Description of the task
On how many lines of the data below does the word "cyan" appear? Reply with the number only.

[Dataset entries]
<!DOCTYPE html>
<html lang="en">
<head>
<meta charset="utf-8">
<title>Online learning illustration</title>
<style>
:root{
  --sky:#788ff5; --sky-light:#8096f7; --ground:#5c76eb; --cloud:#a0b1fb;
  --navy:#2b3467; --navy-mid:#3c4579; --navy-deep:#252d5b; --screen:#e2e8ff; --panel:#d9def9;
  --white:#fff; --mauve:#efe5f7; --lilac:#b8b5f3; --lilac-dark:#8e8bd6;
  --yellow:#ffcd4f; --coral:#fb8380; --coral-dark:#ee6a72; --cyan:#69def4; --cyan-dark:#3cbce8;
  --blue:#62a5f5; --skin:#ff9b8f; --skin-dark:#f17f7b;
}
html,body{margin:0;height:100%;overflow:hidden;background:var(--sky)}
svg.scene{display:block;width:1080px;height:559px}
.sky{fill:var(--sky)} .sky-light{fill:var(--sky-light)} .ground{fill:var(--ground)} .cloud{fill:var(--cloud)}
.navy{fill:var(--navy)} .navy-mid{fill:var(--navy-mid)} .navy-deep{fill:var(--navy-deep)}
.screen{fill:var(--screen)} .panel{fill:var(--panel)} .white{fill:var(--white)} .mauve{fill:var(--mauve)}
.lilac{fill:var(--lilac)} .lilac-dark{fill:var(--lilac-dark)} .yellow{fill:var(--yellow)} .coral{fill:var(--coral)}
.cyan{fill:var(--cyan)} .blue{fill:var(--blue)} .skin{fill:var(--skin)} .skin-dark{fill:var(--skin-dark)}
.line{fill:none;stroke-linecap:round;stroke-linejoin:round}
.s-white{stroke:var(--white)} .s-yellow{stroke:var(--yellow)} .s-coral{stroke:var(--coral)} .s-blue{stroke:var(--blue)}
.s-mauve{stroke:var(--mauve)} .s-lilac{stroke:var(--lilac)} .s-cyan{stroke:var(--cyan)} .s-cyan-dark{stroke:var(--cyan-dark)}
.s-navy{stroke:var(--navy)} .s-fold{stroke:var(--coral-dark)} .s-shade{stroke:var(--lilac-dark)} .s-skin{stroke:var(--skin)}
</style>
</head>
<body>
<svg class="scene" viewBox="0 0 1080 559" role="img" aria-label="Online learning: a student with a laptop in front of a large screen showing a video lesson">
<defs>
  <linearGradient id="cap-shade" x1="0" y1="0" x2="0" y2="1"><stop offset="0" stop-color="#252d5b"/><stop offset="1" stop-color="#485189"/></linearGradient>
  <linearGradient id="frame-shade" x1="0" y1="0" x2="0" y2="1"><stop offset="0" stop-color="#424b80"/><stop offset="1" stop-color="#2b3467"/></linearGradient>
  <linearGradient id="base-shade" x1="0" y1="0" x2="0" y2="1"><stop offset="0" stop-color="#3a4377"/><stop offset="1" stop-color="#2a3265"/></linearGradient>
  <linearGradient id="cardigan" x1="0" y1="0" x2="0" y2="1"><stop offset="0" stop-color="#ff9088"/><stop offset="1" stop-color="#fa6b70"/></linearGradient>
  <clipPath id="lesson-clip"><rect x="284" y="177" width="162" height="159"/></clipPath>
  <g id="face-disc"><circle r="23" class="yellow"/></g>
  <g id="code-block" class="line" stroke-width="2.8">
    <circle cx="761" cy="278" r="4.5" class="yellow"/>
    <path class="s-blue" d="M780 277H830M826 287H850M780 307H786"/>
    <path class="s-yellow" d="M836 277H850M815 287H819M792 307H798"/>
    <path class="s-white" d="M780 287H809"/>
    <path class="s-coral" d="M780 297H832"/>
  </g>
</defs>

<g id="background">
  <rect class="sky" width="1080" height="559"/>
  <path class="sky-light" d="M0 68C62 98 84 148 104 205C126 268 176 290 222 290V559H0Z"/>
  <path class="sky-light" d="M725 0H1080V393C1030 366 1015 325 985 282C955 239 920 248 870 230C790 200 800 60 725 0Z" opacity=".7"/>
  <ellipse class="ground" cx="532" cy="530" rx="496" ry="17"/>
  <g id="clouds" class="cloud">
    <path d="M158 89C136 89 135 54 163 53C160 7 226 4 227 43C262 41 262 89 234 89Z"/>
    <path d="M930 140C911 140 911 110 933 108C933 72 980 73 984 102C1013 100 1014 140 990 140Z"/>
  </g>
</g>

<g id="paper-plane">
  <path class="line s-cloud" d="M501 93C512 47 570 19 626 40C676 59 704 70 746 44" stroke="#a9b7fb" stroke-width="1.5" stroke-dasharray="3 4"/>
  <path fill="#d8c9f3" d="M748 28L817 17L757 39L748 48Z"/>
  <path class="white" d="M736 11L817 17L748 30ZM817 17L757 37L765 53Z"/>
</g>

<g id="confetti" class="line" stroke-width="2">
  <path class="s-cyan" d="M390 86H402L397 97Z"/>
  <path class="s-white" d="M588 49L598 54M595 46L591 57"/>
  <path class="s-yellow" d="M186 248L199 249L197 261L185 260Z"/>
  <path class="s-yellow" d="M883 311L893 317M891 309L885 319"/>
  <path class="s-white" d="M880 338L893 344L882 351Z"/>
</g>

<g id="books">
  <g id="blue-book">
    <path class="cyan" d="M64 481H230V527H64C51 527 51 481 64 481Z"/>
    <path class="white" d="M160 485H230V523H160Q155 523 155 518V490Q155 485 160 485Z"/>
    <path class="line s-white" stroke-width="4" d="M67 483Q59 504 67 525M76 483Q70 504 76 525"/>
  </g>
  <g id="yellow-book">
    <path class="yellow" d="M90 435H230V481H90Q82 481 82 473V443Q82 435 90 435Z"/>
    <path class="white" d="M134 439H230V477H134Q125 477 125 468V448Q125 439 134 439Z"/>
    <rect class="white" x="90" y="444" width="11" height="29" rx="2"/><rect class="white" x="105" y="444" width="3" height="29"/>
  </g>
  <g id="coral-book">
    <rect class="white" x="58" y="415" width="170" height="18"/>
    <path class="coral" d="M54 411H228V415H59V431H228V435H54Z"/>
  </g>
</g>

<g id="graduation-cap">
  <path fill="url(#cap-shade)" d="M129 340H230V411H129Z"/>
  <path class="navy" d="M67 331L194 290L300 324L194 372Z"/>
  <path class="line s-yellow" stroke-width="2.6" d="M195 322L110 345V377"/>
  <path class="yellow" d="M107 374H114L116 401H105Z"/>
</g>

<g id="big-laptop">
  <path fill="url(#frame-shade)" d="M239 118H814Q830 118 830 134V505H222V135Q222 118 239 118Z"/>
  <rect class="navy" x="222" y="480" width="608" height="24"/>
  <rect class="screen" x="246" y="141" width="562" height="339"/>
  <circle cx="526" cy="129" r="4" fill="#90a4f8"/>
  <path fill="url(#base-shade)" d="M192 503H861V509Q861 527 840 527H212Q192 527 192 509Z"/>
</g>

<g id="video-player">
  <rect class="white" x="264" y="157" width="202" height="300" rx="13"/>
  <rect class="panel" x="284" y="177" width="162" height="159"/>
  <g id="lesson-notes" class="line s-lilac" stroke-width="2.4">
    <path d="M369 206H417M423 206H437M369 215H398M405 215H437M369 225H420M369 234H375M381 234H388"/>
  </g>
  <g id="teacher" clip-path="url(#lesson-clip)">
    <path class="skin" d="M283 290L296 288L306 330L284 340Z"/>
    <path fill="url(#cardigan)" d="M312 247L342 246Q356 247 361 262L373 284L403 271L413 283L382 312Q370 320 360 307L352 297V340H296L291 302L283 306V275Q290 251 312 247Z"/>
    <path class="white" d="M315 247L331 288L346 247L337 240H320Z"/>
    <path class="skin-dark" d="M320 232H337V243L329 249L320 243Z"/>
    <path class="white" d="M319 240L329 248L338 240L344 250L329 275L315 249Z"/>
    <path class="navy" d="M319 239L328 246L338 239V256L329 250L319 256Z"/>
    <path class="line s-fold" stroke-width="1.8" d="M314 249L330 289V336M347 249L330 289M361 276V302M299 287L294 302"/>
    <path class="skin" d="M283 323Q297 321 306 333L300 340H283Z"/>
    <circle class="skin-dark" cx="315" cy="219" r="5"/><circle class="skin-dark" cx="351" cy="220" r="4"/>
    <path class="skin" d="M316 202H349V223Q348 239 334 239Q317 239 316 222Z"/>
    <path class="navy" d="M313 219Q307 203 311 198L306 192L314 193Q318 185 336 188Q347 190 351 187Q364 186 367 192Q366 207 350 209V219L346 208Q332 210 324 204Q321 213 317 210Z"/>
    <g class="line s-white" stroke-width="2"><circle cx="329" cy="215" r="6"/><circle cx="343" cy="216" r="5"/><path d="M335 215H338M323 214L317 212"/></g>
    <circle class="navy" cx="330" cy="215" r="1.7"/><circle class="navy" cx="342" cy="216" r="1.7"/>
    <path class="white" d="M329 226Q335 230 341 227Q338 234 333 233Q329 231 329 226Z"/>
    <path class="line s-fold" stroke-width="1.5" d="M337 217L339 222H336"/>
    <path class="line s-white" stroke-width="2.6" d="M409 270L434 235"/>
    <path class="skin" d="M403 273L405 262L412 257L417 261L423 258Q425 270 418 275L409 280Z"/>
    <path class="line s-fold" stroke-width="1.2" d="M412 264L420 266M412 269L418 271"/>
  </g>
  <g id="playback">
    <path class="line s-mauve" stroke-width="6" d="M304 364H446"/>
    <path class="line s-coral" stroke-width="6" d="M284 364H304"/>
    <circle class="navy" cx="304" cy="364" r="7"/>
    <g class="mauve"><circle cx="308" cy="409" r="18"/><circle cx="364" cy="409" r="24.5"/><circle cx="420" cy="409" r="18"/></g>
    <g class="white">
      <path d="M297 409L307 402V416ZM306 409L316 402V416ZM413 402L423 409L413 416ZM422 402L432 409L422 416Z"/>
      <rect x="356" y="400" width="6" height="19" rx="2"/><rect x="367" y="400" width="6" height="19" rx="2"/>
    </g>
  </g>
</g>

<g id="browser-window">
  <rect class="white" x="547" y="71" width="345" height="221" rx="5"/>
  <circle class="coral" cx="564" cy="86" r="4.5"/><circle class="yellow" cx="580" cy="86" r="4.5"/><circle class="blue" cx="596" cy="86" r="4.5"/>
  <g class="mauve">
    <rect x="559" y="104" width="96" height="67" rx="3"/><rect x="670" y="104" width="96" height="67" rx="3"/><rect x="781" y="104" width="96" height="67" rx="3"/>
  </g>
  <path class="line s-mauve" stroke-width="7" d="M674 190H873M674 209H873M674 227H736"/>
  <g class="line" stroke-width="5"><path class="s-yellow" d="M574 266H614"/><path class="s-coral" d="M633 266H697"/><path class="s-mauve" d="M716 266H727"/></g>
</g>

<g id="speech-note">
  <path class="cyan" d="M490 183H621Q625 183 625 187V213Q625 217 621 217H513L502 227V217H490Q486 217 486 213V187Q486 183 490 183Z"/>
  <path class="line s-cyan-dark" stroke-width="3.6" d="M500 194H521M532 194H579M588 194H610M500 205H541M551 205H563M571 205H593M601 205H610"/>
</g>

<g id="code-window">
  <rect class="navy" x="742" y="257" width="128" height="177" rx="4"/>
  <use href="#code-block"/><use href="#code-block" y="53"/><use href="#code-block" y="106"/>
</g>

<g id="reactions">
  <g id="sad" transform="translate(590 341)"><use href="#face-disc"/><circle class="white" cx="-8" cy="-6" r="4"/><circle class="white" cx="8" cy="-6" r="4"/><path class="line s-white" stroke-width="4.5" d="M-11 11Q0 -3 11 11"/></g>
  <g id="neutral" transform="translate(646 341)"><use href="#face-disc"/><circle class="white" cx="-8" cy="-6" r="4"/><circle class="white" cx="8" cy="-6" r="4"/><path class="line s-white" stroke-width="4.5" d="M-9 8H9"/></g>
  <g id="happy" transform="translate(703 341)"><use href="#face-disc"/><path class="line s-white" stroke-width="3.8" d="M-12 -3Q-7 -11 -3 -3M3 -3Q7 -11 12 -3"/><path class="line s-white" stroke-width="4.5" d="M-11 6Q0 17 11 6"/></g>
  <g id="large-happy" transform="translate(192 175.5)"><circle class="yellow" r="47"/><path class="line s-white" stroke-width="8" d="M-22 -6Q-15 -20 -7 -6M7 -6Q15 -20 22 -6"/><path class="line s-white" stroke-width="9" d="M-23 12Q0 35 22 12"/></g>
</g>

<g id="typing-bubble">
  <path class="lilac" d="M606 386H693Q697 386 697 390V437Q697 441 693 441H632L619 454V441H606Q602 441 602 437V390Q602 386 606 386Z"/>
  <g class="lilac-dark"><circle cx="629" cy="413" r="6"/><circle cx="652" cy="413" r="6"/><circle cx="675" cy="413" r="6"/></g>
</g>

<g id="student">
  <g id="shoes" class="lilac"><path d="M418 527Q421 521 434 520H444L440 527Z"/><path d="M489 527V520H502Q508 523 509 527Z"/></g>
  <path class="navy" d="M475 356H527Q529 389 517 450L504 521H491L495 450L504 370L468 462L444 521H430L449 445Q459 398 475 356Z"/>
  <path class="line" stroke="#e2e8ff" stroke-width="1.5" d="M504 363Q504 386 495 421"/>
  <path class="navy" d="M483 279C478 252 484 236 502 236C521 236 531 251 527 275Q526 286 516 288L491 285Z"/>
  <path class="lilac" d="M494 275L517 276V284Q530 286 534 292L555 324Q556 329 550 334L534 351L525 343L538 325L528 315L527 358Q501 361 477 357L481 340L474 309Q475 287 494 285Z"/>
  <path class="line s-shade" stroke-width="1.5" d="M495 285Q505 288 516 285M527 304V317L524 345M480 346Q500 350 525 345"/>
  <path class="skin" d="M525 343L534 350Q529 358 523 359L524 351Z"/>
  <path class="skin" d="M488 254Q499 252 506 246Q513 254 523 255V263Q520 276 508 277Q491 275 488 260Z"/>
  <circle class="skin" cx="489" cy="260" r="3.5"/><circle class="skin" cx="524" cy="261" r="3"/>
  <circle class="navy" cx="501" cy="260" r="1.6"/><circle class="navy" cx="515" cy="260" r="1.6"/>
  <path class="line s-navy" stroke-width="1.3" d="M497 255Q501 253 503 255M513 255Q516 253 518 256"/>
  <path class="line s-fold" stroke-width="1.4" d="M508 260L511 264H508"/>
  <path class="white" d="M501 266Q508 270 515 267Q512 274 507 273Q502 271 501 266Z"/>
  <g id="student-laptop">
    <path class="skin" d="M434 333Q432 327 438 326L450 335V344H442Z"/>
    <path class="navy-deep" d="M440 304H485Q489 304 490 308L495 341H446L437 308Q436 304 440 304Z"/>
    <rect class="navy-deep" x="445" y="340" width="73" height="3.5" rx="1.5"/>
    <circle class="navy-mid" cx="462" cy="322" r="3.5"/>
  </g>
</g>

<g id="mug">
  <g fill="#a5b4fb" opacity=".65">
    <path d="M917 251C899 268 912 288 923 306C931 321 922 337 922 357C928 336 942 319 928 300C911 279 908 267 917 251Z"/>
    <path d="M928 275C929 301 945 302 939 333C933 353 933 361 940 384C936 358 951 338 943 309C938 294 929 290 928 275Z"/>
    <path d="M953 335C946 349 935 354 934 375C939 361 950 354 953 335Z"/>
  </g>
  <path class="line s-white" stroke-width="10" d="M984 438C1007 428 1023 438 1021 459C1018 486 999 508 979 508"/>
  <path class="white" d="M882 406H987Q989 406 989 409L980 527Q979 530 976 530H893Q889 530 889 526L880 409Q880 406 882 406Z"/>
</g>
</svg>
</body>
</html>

Output for this exercise
7